Students engage in the process of understanding how ethnic and racial neighborhoods were created in their city. In particular, students understand how institutional practices of realtors and lending institutions affected the formation of neighborhoods. Students learn how neighborhood composition has changed over time in response to changing economic, political, and social factors. Using the Seeing Reason Tool, they explore the role that a variety of cause-and-effect forces have played in shaping neighborhoods. The map provides a graphic representation of how disparate factors have contributed to significant population shifts.
This project idea makes use of the Seeing Reason Tool. Examine the Seeing Reason Web site and familiarize yourself with the tool.
Begin by posing the Essential Question: Why do things change? In pairs, students discuss any changes they have noticed in the world around them. Continue to guide a discussion as a class, posing questions related to changes in their neighborhood.
Students then begin research to have a working knowledge of the following changes in their city and state:

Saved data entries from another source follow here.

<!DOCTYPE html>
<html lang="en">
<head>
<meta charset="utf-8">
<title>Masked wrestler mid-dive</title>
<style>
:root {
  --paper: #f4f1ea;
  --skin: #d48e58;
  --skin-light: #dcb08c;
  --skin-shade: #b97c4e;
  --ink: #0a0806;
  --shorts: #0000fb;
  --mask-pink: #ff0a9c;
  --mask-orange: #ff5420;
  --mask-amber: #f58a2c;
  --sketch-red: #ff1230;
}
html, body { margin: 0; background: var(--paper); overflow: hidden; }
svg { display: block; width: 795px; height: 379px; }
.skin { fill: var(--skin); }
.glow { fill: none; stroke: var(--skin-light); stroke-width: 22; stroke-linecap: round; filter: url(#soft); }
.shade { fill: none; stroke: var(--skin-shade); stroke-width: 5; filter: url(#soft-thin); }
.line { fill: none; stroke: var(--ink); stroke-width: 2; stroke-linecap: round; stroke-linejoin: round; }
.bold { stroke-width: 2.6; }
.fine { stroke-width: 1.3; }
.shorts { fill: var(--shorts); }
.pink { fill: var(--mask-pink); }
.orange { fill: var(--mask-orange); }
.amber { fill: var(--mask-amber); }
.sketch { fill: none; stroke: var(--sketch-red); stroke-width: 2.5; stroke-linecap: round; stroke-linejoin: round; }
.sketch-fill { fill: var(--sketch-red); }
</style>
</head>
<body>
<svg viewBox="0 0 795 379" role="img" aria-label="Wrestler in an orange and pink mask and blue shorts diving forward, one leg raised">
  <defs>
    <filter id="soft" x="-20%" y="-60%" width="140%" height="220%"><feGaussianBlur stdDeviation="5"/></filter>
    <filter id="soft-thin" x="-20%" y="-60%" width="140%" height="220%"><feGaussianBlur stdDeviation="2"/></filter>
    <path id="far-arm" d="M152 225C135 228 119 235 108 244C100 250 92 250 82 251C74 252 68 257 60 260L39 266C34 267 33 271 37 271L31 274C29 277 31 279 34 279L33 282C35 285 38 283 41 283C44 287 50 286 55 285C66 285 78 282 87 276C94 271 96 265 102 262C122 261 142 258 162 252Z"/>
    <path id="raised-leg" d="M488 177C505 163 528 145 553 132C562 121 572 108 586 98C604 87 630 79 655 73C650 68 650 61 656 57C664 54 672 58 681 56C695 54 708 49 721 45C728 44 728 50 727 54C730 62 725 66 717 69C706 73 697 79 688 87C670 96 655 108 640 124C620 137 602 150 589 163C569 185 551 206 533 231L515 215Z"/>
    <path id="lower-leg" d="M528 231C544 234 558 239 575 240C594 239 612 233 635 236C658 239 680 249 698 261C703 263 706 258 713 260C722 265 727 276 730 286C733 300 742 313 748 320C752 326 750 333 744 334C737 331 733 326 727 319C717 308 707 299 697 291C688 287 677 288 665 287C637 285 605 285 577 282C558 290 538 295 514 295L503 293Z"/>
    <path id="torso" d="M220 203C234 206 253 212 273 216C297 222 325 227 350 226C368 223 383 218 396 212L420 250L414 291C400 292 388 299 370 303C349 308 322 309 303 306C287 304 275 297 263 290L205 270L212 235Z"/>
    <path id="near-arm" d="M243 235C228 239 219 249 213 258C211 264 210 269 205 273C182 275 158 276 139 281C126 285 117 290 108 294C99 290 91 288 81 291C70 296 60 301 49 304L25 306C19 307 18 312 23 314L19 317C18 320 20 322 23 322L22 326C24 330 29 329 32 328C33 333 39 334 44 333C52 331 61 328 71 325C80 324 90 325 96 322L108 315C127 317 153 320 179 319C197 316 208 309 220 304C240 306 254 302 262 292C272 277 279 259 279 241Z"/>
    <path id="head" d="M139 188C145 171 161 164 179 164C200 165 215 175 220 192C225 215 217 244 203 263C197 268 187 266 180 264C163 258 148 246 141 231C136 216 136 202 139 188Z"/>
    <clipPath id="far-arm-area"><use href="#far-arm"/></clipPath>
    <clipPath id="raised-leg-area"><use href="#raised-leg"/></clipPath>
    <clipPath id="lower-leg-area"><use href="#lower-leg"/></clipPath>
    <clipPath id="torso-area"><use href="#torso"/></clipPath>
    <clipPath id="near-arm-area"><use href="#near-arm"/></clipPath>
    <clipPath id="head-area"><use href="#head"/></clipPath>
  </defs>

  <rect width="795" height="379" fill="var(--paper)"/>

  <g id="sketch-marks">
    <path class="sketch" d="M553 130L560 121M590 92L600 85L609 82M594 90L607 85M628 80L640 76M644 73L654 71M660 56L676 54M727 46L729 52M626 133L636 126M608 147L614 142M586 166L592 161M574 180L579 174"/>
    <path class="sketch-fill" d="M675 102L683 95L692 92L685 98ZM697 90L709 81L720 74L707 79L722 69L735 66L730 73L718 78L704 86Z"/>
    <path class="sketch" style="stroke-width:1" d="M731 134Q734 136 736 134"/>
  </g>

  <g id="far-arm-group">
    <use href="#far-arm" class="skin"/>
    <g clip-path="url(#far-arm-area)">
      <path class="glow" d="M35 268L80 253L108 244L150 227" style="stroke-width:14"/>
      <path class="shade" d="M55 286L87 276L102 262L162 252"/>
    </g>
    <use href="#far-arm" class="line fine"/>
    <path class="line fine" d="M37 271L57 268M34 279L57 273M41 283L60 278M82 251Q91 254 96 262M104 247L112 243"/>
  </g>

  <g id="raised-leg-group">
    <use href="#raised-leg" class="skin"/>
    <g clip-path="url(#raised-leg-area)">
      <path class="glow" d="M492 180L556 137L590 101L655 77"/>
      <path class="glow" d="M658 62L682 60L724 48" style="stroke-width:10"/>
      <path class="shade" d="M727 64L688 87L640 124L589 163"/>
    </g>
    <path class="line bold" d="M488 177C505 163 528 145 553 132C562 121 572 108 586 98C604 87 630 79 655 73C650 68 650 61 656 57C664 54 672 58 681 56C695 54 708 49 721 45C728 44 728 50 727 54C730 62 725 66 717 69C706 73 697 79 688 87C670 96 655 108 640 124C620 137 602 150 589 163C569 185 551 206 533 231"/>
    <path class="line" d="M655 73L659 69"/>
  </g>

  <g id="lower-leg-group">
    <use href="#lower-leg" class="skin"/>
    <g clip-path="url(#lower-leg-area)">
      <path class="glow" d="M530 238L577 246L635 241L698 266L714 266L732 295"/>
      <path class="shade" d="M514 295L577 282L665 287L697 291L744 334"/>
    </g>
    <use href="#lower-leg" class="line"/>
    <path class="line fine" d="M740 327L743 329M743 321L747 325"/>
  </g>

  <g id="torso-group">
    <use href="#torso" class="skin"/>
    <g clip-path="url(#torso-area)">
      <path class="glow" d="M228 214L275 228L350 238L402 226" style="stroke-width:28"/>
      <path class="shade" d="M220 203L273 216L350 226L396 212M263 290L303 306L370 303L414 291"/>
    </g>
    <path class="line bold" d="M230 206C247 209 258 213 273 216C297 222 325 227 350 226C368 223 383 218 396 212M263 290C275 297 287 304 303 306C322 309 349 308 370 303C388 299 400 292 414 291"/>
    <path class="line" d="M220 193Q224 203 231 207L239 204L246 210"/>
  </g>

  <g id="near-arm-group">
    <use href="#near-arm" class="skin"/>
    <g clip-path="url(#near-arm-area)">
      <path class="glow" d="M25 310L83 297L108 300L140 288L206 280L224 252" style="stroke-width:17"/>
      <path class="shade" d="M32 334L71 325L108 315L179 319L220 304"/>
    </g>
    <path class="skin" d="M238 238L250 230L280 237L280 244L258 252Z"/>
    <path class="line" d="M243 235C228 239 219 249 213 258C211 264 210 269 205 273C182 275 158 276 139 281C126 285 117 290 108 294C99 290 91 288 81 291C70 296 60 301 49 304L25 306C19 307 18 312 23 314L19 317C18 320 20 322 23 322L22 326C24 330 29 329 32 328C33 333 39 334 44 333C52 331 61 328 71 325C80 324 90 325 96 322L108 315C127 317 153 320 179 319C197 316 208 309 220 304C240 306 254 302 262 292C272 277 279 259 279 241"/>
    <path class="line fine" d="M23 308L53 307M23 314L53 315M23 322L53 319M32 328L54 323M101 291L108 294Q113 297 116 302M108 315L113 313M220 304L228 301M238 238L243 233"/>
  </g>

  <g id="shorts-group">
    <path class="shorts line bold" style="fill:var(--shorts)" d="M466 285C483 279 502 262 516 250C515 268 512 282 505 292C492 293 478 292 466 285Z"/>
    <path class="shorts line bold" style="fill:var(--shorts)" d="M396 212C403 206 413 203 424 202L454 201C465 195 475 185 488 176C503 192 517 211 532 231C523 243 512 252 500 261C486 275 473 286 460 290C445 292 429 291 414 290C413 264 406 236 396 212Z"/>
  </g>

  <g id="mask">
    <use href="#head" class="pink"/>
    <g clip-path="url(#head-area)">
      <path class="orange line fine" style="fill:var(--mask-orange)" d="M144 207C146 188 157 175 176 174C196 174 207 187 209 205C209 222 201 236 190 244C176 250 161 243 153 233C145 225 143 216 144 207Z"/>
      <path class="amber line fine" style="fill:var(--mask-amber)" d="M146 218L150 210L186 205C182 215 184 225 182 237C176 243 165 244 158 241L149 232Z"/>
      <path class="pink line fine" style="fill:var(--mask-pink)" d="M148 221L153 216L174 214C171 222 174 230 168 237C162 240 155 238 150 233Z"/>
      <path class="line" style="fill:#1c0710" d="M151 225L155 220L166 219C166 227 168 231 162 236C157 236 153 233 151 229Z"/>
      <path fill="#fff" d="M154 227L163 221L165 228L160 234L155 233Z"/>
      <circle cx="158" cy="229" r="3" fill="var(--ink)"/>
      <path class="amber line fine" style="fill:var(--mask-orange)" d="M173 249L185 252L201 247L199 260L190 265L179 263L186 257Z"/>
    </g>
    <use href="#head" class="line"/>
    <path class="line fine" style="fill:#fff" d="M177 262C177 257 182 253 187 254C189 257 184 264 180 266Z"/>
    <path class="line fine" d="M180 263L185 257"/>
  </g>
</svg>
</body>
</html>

Discuss examples of gentrification in your city.
Conduct several mini-lessons and invite city zoning commission, city planners and developers to teach students their role in affecting the formation of neighborhoods in their city. Encourage students to ask questions based on their own neighborhoods. Take anecdotal notes to assess students’ understanding and investigative thinking.
Have students form groups based on where they live in the city. Using the Seeing Reason Tool groups investigate the cause-and-effect relationships to answer the Unit Question: Why is diversity increasing or decreasing in our neighborhood? This initial use of the tool will assess their background knowledge as well as what they have learned thus far.
Using the Internet, groups now research changes and movement trends that focus on their neighborhood. Groups research the following criteria:
Students now revisit their maps to add new knowledge or reassess their thinking. Reiterations of maps can be used to assess students’ higher-order thinking and learning. The comment feature for each item can be used to track student thinking throughout the project.
To culminate, student groups create a Web site about their neighborhood based on the research criteria. Create a rubric with students to assess the Web site and student learning on the criteria stated above, as well as their responses to the Essential Question: Why do things change?
The Seeing Reason space below represents one team's investigation in this project. The map you see is functional. You can roll over the arrows to read relationships between factors, and double-click on factors and arrows to read the team's descriptions.
Project Name: Neighborhood Diversity (Click here to set up this project in your workspace)
Question: Why is diversity increasing or decreasing in our neighborhood?
Explore an interactive demo.
Grade Level: 8-12
Subject: American History
Higher-Order Thinking Skills: Cause and Effect, Investigation
Key Learnings: Demographic Shifts, Local History, Gentrification
Time Needed: 5, 45-minute sessions